## WORK REQUIRED
Which lines have the string "const"? Copy all of them from the entries below.

───── AVAILABLE DATA ─────

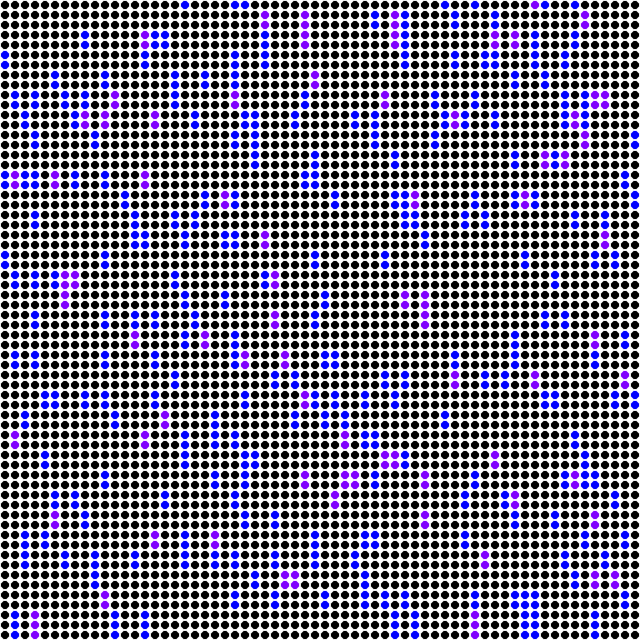
This pattern is drawn by a three.js fragment shader. Its source:

```glsl
// A 64 by 64 grid of small black octagonal dots on white, with scattered
// blue and violet accents. Each cell draws one dot by a distance function;
// a cellular hash picks its ink, shared by vertical pairs of dots.

varying vec2 vUv;

const float DOTS = 64.0;           // dots across and down
const float HALF_WIDTH = 0.4075;   // centre to upright side, in cells
const float HALF_DIAGONAL = 0.385; // centre to slanted side, in cells
const float VIOLET_SHARE = 0.04;
const float ACCENT_SHARE = 0.164;  // violet and blue together

const vec3 PAPER = vec3(1.0);
const vec3 BLACK = vec3(0.0);
const vec3 BLUE = vec3(0.0, 0.0, 1.0);
const vec3 VIOLET = vec3(0.5, 0.0, 1.0);

float hash(vec2 cell) {
  vec3 p = fract(cell.xyx * vec3(0.1031, 0.1030, 0.0973));
  p += dot(p, p.yzx + 33.33);
  return fract((p.x + p.y) * p.z);
}

// Signed distance to an octagon with separately set slanted sides
float octagon(vec2 p, float halfWidth, float halfDiagonal) {
  p = abs(p);
  float upright = max(p.x, p.y) - halfWidth;
  float slanted = (p.x + p.y) * 0.70711 - halfDiagonal;
  return max(upright, slanted);
}

// Rows pair up below a single top row; the last row joins the pair above it
vec2 inkCell(vec2 cell, float count) {
  float rowFromTop = count - 1.0 - cell.y;
  float pair = min(floor((rowFromTop + 1.0) * 0.5), count * 0.5 - 1.0);
  return vec2(cell.x, pair);
}

vec3 inkColour(float pick, float violetShare, float accentShare) {
  vec3 accent = mix(VIOLET, BLUE, step(violetShare, pick));
  return mix(accent, BLACK, step(accentShare, pick));
}

void main() {
  vec2 grid = vUv * DOTS;
  vec2 cell = floor(grid);

  // Dot with an edge one screen sample wide
  float d = octagon(grid - cell - 0.5, HALF_WIDTH, HALF_DIAGONAL);
  float edge = max(fwidth(grid.x), fwidth(grid.y));
  float coverage = clamp(0.5 - d / edge, 0.0, 1.0);

  // Scattered accents
  float pick = hash(inkCell(cell, DOTS) + 17.0);
  vec3 ink = inkColour(pick, VIOLET_SHARE, ACCENT_SHARE);

  gl_FragColor = vec4(mix(PAPER, ink, coverage), 1.0);
}
```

─────

## SOLUTION FOR THIS EXERCISE
const float DOTS = 64.0;           // dots across and down
const float HALF_WIDTH = 0.4075;   // centre to upright side, in cells
const float HALF_DIAGONAL = 0.385; // centre to slanted side, in cells
const float VIOLET_SHARE = 0.04;
const float ACCENT_SHARE = 0.164;  // violet and blue together
const vec3 PAPER = vec3(1.0);
const vec3 BLACK = vec3(0.0);
const vec3 BLUE = vec3(0.0, 0.0, 1.0);
const vec3 VIOLET = vec3(0.5, 0.0, 1.0);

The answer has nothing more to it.